Exercise directions:
Below are the records. Retype exactly the lines between the lines holding "hidden; background: #fff;" and "absolute; background: var(--panel);", inclusive.

───── Records for this exercise ─────

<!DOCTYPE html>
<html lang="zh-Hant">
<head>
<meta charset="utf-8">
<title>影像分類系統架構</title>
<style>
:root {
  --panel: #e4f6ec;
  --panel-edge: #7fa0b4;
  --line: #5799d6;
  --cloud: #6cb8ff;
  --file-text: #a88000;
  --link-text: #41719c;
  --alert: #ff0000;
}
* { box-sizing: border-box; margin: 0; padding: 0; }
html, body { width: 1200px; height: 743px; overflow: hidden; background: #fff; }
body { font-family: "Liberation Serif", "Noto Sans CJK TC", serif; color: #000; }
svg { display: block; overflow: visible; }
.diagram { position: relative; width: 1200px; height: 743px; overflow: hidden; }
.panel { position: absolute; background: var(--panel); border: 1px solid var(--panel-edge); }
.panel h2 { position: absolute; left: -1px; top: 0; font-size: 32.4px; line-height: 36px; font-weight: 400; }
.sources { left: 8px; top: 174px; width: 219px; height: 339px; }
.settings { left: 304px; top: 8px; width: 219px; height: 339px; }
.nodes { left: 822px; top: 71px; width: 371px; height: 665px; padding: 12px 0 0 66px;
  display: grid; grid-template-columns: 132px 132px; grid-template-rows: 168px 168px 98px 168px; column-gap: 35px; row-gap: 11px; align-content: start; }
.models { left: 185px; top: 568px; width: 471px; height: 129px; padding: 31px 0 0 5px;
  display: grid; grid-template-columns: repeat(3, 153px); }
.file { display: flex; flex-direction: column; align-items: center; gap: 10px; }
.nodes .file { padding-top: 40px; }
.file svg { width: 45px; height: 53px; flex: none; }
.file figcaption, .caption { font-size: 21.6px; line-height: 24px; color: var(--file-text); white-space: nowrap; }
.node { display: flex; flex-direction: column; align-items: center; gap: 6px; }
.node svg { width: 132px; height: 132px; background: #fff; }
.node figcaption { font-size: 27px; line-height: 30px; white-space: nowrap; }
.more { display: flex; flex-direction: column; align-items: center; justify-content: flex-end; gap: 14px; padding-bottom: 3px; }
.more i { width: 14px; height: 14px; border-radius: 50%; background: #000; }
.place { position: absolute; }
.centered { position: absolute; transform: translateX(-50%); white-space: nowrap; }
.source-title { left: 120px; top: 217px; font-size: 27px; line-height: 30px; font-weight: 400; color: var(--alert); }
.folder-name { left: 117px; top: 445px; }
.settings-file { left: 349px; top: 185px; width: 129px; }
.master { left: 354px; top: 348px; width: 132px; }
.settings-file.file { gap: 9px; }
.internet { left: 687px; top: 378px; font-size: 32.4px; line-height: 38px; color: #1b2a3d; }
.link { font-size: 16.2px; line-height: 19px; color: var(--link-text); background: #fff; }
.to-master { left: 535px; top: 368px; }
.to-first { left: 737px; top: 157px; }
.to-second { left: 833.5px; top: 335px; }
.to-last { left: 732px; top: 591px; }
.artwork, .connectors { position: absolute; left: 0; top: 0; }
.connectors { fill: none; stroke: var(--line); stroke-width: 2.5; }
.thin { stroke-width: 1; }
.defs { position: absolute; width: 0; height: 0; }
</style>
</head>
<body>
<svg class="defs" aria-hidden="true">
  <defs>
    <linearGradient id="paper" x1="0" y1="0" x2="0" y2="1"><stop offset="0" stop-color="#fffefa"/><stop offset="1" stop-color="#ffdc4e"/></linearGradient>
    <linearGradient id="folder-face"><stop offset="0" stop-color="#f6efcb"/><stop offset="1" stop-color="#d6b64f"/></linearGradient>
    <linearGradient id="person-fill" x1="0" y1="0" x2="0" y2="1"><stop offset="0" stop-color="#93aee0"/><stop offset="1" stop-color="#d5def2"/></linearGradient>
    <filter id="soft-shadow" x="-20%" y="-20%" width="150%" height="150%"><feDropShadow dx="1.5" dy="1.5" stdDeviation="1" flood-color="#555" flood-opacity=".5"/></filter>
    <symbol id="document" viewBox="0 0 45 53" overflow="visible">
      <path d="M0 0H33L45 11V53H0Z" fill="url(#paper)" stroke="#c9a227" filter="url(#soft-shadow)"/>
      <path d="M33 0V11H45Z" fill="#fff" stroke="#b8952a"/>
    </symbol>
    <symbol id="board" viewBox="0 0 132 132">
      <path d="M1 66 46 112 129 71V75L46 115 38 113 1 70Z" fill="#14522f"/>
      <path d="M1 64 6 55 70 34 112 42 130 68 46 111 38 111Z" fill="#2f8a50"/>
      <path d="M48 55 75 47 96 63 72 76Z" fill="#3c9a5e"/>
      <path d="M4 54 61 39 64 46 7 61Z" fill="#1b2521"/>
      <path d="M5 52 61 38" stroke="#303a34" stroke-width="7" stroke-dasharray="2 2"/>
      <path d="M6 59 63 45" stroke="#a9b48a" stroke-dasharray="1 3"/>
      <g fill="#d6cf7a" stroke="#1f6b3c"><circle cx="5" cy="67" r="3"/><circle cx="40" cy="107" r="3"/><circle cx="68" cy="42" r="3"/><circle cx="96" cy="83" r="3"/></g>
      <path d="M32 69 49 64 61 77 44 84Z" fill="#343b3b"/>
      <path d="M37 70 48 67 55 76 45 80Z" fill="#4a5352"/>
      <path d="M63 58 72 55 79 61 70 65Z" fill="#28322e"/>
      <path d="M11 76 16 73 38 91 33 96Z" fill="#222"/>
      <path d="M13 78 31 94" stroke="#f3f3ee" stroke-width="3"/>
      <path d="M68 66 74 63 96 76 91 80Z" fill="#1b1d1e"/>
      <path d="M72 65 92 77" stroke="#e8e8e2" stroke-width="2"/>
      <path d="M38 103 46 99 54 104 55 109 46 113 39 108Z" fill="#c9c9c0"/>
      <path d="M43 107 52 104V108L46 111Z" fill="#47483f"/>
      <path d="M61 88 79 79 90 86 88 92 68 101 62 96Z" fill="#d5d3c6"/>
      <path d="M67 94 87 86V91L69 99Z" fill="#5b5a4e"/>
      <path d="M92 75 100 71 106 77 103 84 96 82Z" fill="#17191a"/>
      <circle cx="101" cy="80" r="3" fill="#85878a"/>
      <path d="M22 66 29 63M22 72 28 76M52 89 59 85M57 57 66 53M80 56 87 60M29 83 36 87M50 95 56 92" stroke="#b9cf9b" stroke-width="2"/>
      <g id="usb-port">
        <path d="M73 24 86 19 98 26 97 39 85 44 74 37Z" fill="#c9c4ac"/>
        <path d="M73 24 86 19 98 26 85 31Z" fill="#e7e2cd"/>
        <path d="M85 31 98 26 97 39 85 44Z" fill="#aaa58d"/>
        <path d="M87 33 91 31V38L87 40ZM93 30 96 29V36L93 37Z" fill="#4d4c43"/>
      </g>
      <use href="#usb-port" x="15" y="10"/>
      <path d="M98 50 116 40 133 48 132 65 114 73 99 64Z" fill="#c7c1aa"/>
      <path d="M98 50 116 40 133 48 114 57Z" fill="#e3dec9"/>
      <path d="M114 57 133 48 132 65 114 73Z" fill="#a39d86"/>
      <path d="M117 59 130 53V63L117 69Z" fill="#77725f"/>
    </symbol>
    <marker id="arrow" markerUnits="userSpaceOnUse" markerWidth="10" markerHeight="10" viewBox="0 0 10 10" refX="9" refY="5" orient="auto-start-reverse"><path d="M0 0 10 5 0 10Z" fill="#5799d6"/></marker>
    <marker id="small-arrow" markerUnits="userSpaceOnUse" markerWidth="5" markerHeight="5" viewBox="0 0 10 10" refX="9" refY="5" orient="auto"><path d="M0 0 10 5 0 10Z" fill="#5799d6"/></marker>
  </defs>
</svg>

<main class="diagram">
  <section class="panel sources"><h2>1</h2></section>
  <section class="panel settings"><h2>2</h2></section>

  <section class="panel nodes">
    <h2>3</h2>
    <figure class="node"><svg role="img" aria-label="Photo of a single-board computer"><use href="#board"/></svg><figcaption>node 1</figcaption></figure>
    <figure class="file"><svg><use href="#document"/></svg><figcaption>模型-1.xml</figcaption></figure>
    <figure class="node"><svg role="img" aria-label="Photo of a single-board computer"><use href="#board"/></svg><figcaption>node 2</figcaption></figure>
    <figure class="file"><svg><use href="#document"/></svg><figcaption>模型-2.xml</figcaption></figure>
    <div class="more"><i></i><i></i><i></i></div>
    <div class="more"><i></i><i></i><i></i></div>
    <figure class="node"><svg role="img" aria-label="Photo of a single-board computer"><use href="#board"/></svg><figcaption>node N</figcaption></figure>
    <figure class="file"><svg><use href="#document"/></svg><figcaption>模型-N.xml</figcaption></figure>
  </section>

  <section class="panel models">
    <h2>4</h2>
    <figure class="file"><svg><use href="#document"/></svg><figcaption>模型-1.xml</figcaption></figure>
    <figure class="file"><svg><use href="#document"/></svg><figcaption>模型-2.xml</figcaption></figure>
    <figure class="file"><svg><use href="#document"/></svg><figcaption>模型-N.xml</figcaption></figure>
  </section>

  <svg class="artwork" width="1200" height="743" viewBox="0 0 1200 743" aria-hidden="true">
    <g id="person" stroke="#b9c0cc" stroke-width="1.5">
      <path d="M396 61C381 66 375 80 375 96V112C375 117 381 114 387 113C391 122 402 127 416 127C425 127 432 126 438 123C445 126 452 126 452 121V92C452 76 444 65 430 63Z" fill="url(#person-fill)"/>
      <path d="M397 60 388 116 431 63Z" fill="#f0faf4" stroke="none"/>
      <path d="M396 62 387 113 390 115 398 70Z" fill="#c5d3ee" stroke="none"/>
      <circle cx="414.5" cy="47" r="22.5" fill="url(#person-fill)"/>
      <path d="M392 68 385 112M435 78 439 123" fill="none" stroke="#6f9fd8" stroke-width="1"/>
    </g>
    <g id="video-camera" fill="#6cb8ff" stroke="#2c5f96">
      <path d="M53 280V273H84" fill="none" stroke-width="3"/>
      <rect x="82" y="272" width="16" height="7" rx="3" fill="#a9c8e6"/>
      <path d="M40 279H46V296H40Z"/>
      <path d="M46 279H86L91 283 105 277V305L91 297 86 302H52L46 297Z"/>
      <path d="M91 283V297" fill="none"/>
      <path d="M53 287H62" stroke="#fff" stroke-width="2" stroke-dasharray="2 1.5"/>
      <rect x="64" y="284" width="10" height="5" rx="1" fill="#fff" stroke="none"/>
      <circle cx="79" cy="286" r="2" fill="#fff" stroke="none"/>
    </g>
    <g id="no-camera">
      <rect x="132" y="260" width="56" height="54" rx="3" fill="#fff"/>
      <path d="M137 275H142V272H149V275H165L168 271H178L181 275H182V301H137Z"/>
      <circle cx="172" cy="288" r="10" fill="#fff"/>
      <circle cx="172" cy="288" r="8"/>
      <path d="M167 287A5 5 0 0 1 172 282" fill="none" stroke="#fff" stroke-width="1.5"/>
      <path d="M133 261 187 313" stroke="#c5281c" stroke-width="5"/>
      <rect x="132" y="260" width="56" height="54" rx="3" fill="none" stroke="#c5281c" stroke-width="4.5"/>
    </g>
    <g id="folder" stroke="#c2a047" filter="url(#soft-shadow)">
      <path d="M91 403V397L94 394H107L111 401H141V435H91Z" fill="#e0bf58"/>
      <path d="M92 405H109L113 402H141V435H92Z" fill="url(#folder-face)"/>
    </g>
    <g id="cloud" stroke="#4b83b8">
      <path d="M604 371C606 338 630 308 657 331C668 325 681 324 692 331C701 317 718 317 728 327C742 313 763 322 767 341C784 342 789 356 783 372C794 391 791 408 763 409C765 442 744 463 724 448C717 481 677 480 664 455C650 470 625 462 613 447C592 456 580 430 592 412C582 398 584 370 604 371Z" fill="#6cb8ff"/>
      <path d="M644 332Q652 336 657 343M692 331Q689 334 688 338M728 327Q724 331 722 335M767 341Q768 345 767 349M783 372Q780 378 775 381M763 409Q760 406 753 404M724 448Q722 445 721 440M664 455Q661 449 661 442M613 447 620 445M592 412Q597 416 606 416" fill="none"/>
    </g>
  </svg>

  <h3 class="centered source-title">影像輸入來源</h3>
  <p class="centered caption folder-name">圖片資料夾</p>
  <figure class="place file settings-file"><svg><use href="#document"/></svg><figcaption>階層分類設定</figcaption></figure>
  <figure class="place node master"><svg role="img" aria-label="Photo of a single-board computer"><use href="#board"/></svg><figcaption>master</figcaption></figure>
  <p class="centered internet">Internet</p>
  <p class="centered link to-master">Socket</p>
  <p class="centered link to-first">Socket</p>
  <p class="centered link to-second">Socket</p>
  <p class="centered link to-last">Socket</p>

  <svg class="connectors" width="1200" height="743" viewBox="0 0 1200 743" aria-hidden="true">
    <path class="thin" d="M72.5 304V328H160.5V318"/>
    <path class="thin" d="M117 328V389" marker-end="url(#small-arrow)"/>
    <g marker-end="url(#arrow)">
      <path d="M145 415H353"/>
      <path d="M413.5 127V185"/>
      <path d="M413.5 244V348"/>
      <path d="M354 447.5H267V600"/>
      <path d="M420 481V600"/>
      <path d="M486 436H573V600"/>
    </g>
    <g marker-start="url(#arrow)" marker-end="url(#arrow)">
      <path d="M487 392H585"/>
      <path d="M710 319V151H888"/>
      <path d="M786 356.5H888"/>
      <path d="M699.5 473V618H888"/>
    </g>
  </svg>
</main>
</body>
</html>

─────

Expected answer:
html, body { width: 1200px; height: 743px; overflow: hidden; background: #fff; }
body { font-family: "Liberation Serif", "Noto Sans CJK TC", serif; color: #000; }
svg { display: block; overflow: visible; }
.diagram { position: relative; width: 1200px; height: 743px; overflow: hidden; }
.panel { position: absolute; background: var(--panel); border: 1px solid var(--panel-edge); }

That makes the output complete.